In how many lines of these records does the word "ellipse" appear? Give the number by itself.

Input data section start

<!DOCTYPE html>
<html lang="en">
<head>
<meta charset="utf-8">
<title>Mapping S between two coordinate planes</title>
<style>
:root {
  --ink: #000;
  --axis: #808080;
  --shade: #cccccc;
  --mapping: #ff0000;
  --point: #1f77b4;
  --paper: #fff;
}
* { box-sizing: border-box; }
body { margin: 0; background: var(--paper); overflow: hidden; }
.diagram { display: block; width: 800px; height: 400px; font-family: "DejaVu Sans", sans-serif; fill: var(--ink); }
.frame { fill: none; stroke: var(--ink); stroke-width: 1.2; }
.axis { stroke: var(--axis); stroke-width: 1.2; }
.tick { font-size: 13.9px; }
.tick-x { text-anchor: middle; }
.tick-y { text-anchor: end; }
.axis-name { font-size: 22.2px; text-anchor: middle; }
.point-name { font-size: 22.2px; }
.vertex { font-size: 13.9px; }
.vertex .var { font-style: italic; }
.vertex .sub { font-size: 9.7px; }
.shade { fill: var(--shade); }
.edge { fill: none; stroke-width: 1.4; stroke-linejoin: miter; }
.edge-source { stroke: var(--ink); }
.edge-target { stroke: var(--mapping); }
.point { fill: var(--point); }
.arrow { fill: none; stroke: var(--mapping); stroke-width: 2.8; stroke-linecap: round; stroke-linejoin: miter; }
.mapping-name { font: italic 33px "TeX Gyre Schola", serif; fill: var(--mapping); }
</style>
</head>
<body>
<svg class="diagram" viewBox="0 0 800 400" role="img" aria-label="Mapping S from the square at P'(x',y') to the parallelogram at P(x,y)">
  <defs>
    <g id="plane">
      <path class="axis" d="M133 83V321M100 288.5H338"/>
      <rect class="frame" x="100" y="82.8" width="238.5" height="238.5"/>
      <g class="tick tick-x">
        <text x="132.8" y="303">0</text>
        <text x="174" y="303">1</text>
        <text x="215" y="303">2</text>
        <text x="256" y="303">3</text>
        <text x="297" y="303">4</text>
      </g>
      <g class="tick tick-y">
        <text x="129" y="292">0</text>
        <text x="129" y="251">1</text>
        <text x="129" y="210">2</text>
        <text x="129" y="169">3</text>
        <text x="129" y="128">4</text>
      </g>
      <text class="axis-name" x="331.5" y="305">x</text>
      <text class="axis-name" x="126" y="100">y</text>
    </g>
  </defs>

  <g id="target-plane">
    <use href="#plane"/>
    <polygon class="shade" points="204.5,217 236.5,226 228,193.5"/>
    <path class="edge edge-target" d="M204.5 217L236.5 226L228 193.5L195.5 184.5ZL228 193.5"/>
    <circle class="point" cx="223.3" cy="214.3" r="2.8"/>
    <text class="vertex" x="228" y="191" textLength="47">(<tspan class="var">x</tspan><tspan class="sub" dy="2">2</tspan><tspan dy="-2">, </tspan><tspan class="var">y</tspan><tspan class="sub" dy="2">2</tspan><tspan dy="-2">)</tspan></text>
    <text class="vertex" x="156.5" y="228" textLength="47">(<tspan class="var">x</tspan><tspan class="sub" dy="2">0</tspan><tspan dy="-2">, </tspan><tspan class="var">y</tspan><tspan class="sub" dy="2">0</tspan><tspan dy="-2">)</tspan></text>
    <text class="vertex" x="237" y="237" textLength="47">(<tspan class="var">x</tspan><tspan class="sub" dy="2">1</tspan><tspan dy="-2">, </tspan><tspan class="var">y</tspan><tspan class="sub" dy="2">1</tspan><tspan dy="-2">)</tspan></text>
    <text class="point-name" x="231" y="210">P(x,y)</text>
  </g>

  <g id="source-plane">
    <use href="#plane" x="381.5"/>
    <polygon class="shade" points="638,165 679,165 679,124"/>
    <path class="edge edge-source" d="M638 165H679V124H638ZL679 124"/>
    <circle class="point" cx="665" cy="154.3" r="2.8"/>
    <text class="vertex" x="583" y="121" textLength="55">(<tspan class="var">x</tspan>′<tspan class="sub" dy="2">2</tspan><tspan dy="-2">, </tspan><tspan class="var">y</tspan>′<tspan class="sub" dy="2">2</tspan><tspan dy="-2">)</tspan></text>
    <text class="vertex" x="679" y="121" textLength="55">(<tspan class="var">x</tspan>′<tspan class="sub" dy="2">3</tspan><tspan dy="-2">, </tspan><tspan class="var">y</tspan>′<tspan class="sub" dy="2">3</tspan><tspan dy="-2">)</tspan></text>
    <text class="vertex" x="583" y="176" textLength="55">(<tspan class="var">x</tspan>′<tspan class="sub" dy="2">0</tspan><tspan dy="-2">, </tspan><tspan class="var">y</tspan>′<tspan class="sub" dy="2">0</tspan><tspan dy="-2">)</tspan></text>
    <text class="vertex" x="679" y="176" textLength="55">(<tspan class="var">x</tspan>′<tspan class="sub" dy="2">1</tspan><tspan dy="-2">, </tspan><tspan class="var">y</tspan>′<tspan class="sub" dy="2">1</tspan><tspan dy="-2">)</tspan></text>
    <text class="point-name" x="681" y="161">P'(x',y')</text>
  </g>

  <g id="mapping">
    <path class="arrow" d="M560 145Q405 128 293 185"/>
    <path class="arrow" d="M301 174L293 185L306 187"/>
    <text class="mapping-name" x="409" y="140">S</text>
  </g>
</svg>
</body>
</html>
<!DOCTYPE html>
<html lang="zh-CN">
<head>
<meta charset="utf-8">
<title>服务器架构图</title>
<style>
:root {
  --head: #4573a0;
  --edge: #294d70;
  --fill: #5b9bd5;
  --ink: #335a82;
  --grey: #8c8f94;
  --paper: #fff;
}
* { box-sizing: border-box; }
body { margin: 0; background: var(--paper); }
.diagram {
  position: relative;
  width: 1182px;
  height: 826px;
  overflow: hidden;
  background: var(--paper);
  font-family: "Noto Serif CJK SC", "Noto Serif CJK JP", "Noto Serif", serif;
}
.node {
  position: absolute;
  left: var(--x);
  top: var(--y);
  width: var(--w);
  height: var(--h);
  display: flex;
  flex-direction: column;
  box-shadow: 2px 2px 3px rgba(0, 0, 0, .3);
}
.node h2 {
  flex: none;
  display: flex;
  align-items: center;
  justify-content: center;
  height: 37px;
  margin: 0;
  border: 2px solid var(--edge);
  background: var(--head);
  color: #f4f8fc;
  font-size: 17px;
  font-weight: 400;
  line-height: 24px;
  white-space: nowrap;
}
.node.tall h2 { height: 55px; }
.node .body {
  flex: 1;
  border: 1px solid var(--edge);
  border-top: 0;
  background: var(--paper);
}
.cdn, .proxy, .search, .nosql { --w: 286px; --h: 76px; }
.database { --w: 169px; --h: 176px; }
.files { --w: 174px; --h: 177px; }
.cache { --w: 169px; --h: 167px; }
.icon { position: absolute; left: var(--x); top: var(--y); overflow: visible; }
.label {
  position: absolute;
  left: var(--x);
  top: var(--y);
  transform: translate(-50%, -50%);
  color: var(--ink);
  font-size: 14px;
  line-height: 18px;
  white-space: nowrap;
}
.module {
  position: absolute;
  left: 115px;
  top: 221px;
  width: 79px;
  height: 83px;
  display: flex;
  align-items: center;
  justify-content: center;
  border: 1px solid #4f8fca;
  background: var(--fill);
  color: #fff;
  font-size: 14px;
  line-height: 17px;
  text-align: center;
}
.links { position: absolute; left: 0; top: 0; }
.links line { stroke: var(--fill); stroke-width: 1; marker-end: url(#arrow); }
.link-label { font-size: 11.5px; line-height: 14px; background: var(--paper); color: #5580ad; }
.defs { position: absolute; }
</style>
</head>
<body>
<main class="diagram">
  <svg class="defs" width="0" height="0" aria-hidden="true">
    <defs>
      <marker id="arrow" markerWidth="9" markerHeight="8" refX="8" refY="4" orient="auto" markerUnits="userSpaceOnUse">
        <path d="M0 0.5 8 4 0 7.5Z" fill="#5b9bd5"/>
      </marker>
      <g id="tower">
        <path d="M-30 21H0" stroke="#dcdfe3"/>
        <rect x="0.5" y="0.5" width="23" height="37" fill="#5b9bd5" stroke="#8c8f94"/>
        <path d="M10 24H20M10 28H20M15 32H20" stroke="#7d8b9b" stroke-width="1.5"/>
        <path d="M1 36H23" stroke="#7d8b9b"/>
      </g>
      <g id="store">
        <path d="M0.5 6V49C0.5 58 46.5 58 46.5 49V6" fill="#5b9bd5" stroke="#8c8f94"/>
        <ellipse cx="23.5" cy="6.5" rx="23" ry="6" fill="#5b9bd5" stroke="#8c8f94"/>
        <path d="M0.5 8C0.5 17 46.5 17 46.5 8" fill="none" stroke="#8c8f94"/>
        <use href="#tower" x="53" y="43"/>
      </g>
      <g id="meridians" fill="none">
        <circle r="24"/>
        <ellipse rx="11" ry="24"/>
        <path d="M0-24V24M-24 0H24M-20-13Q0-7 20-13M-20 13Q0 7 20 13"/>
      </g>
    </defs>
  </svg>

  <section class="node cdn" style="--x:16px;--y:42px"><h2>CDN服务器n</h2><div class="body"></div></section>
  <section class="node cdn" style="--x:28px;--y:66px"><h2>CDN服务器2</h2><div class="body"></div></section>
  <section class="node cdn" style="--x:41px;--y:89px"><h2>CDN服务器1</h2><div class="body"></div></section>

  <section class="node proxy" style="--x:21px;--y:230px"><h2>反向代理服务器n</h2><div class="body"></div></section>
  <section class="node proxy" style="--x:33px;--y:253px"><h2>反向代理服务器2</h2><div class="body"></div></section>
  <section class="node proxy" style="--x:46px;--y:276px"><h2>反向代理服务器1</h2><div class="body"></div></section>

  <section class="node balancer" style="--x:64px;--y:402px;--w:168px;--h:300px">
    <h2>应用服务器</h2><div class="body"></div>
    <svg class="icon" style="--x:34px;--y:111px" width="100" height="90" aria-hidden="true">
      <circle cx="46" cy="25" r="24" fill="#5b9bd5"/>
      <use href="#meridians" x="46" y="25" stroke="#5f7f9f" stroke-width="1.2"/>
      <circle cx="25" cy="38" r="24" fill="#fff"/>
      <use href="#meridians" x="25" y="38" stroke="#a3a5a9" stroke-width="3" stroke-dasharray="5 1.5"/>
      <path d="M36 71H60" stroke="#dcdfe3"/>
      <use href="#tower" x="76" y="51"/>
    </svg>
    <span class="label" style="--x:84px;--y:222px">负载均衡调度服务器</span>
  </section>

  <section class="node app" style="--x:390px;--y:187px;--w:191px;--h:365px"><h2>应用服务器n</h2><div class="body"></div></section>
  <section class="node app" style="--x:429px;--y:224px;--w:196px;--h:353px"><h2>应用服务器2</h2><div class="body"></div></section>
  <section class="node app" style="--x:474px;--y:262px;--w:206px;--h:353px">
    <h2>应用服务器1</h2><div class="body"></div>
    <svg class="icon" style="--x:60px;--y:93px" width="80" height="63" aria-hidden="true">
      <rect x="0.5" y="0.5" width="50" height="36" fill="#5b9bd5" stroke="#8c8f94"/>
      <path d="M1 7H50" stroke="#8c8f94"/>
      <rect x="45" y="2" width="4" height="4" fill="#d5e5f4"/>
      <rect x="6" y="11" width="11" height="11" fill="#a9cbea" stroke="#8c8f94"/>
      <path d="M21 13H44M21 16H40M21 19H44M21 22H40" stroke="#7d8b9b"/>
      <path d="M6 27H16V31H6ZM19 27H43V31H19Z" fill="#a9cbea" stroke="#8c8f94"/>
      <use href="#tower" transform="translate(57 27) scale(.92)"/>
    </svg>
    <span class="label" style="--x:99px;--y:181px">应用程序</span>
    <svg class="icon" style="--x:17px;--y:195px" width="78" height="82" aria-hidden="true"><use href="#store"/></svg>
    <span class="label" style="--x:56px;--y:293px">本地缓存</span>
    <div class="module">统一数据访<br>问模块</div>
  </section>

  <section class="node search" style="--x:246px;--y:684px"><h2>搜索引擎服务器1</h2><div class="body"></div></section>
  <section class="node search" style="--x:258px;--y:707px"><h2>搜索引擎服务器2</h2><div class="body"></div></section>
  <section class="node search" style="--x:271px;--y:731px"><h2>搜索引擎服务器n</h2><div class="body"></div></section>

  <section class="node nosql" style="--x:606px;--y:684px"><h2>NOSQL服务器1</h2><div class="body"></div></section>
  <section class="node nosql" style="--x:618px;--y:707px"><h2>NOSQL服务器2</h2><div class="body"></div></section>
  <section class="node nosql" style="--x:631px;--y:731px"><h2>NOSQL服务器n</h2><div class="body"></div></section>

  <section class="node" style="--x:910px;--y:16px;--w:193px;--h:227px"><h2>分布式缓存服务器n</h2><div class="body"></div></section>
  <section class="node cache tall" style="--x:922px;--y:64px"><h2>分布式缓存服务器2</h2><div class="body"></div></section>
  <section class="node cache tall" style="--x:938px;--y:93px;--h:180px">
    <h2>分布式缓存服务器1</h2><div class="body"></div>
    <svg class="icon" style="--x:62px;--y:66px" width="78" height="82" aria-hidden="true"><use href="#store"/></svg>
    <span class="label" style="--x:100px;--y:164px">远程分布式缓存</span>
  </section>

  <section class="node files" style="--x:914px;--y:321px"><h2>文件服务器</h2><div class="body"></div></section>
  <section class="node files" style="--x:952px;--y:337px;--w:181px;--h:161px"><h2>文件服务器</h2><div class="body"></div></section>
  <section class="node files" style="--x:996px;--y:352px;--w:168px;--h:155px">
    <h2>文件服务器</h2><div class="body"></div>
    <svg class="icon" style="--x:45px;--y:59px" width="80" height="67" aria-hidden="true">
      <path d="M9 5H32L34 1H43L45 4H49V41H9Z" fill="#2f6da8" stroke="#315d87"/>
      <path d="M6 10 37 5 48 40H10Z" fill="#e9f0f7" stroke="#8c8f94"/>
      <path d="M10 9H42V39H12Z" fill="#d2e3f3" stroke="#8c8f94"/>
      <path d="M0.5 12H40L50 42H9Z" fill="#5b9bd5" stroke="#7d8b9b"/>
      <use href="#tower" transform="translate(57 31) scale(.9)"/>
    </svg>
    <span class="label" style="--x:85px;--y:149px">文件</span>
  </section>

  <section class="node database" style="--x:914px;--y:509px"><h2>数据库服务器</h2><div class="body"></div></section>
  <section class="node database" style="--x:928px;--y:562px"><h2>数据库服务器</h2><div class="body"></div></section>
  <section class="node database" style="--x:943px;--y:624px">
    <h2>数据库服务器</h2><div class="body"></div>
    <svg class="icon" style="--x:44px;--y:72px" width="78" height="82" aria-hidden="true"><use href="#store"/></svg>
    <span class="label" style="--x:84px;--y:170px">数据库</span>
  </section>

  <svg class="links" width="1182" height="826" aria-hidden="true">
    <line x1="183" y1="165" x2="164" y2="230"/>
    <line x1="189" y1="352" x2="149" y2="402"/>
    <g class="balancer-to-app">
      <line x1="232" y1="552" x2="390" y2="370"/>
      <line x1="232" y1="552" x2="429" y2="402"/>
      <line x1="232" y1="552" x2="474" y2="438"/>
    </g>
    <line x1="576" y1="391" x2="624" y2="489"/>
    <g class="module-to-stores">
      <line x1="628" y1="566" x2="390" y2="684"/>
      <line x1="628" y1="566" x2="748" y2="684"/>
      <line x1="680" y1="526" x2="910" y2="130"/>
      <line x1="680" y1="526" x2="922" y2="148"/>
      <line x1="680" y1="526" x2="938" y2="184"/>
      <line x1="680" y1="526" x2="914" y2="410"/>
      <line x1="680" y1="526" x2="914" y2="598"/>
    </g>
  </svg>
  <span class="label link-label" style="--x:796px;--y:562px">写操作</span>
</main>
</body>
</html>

Input data section end

→ **Task solution**:
2